Delta Air Lines posted a $712 million loss in the fourth quarter, mainly due to the falling value of its fuel hedging contracts.
The Atlanta-based airline reported a $1.2 billion charge on its future fuel hedging contracts. Delta aggressively hedges its fuel costs, with the hedging contracts acting as an insurance against rising oil prices. However, when oil prices fall, the value of the contracts are lowered.
Revenues at the carrier grew 6 percent to $9.6 billion as it increased its passenger traffic by 4 percent and grew its network by 3.7 percent in the fourth quarter.
"As we begin 2015, we have a significant opportunity from lower fuel prices, which will drive more than $2 billion in fuel savings over 2014. Through our capacity discipline, pricing our product to demand, and the fuel savings, we expect to drive double-digit earnings growth, along with increased free cash flow and a higher return on invested capital in the upcoming year."
Excluding one-time accounting charges, Delta beat Wall Street analysts estimates for its quarterly earnings.
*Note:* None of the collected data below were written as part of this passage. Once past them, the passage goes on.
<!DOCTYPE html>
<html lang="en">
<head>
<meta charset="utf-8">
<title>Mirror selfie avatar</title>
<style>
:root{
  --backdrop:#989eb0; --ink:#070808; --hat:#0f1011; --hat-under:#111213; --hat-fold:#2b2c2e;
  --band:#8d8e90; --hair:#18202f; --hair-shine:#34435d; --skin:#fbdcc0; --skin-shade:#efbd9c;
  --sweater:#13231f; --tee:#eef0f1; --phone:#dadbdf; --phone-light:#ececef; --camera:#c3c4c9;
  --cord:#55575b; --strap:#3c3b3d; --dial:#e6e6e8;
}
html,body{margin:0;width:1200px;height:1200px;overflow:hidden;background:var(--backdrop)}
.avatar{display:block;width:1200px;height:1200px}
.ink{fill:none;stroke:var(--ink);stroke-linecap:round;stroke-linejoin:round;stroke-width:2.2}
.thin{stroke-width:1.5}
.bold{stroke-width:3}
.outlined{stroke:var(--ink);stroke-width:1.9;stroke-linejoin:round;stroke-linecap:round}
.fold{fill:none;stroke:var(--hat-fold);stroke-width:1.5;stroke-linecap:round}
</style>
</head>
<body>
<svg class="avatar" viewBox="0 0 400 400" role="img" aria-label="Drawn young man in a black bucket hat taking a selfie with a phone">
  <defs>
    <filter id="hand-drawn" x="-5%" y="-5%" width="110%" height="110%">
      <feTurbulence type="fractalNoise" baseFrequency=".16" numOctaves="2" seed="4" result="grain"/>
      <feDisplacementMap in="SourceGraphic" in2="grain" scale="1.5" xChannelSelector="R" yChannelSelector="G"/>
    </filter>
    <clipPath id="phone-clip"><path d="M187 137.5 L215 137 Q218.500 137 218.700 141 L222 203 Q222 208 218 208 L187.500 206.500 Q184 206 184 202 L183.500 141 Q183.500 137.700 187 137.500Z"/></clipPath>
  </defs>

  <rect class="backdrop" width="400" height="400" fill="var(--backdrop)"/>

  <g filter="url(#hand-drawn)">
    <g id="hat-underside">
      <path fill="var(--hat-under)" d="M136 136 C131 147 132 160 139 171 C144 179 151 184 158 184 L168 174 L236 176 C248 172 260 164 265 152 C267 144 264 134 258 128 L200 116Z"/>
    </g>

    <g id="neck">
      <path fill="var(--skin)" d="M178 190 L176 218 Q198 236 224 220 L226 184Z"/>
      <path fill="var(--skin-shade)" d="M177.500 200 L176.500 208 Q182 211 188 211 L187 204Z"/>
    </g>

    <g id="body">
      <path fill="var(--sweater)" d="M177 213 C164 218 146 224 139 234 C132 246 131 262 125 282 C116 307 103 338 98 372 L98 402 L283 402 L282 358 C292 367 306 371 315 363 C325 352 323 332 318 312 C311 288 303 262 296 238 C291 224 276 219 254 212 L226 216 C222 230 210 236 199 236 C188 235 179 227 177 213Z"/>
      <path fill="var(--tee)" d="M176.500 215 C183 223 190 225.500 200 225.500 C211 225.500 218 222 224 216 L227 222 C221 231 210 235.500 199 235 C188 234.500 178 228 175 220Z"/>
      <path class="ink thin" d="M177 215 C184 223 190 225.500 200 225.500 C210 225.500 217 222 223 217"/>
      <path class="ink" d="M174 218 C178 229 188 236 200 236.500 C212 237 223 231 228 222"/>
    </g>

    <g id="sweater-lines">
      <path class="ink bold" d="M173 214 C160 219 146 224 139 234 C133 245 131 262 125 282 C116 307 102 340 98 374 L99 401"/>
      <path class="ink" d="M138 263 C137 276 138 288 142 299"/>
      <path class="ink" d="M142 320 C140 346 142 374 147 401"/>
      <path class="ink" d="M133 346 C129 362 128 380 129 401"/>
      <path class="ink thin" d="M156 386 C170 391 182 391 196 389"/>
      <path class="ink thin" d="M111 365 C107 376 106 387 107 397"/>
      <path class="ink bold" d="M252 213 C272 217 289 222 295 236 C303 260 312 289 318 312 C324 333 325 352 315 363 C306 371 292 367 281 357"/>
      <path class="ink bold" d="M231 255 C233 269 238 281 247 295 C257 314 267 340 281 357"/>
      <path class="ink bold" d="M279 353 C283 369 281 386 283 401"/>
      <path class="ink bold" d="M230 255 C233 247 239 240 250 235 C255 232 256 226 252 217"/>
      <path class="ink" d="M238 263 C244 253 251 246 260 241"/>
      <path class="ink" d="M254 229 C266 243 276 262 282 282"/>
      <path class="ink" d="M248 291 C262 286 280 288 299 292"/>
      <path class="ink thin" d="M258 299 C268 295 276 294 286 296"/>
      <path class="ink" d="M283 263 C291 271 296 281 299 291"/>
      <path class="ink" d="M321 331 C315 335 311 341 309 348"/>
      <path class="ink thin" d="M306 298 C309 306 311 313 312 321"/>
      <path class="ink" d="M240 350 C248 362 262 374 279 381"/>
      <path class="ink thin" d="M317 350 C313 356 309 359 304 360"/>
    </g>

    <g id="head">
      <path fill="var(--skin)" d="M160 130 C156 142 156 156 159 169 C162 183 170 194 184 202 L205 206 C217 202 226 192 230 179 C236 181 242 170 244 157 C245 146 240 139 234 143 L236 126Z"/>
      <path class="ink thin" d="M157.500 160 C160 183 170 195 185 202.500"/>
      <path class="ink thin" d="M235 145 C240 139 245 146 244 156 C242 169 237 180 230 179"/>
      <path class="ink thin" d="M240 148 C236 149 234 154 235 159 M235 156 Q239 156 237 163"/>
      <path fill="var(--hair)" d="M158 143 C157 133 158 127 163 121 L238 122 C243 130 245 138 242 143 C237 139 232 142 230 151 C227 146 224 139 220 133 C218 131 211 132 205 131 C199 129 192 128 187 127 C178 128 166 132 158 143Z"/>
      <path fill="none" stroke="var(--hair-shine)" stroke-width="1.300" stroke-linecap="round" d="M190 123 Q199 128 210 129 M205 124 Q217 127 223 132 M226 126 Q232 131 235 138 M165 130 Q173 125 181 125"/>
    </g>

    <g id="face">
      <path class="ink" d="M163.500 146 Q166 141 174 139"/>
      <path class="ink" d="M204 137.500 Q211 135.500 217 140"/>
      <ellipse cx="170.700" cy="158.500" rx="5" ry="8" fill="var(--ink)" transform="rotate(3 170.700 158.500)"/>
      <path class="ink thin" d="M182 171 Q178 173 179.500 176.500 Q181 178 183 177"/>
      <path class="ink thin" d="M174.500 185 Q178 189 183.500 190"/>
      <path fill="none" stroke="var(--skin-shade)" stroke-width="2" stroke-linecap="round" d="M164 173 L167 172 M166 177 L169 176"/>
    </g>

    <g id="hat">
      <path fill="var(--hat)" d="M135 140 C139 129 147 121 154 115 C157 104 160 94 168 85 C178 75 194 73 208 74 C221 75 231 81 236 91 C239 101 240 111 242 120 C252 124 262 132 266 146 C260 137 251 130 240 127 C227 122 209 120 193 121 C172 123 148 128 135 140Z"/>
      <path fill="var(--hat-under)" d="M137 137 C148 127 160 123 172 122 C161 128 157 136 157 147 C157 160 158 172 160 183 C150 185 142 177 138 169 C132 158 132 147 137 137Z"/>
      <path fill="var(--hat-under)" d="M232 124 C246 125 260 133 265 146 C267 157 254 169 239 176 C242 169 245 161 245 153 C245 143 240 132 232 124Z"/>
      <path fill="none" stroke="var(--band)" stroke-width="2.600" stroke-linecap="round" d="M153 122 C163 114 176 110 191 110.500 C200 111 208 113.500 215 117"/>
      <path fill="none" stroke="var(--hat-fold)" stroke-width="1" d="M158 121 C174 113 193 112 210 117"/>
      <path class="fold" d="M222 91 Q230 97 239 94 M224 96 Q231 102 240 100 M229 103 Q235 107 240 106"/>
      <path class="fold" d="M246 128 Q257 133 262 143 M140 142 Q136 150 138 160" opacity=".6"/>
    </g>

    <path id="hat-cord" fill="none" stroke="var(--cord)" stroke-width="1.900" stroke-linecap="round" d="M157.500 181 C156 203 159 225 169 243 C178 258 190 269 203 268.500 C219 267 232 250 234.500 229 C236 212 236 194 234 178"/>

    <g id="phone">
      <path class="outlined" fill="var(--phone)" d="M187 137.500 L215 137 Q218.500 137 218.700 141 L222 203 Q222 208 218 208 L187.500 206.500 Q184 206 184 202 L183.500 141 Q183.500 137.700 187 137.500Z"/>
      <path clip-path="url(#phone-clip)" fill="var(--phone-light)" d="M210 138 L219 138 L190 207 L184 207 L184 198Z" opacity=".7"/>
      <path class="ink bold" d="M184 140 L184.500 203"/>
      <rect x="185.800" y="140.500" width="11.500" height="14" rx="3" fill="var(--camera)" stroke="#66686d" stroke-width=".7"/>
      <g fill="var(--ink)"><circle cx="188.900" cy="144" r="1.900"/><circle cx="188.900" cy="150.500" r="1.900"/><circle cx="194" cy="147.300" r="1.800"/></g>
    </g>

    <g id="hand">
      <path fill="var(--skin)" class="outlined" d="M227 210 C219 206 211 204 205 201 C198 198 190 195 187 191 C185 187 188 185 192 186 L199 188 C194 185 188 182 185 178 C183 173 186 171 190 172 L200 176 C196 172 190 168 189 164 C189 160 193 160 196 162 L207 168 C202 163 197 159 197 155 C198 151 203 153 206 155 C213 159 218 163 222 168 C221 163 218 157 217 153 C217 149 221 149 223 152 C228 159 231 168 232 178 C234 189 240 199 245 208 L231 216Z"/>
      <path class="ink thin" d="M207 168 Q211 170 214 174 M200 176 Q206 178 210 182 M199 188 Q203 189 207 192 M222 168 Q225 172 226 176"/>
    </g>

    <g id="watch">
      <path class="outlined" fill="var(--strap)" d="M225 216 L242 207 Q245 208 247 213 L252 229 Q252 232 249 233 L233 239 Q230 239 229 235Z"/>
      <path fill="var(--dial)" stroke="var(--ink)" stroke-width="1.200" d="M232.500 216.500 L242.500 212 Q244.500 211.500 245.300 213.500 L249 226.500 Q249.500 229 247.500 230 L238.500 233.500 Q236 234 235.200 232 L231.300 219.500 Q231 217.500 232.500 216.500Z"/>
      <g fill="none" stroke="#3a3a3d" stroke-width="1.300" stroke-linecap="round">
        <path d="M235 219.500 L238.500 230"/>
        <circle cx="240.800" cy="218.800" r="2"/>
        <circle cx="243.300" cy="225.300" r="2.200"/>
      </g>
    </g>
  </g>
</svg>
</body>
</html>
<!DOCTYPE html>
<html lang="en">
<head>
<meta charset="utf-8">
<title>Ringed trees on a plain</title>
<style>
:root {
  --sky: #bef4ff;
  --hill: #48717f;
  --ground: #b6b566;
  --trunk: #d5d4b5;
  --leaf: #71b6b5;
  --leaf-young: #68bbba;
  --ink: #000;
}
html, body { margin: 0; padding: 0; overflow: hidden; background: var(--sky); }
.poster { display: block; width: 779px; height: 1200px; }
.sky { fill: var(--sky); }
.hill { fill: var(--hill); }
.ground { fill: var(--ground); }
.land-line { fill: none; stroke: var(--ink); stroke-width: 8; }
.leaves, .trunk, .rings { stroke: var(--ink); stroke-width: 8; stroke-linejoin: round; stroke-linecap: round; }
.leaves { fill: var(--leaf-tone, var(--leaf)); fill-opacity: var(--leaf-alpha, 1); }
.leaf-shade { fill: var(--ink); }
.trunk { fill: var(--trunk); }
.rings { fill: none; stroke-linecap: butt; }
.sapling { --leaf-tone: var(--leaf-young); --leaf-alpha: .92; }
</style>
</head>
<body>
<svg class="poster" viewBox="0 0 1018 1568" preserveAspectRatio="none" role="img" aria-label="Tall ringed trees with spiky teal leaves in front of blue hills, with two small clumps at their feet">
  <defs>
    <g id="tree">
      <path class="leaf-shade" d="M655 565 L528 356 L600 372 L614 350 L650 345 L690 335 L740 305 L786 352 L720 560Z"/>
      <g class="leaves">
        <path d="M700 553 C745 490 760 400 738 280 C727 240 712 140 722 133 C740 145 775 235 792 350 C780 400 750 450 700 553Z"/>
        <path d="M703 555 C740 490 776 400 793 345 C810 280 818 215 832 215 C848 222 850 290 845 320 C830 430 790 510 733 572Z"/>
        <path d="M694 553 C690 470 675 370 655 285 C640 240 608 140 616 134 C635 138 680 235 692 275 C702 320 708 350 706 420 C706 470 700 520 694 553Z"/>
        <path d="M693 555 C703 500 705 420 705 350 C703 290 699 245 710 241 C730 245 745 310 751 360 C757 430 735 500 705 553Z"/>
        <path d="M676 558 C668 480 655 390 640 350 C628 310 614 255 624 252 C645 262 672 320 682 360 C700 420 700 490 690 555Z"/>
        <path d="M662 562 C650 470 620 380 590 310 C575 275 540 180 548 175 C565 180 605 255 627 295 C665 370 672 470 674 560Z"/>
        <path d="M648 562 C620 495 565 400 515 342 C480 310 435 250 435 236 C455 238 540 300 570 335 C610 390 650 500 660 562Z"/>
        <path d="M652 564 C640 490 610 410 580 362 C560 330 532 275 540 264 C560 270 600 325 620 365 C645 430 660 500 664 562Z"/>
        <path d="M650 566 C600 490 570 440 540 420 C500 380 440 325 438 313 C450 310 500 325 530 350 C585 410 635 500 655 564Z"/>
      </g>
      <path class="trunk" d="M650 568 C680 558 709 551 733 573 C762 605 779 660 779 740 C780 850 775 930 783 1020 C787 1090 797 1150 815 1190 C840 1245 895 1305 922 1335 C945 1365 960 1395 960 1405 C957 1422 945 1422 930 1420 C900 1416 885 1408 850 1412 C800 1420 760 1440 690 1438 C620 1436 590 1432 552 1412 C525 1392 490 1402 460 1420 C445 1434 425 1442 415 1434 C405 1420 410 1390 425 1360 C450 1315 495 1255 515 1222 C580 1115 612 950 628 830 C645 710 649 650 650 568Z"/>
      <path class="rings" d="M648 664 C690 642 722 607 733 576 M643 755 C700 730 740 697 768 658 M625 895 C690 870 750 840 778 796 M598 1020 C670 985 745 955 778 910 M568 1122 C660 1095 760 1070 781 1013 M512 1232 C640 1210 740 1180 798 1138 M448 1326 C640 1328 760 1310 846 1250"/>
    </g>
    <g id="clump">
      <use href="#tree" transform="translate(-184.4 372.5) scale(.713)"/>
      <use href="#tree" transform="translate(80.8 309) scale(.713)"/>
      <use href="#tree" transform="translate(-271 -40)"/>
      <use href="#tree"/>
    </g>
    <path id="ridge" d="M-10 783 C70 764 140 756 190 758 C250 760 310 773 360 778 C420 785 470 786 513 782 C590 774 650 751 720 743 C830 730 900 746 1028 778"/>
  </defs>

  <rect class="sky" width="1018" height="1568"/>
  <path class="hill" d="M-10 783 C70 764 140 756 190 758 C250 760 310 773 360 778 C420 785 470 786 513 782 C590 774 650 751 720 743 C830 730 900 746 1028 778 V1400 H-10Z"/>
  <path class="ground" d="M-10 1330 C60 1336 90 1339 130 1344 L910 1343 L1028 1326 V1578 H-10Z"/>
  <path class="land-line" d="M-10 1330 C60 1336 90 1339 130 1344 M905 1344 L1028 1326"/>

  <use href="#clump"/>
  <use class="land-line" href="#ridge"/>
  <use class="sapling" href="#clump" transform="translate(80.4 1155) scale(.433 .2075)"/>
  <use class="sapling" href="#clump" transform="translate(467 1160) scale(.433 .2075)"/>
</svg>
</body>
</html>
Shares of Delta were up about 3 percent, trading at $47.43 around 9 a.m. CDT on the New York Stock Exchange.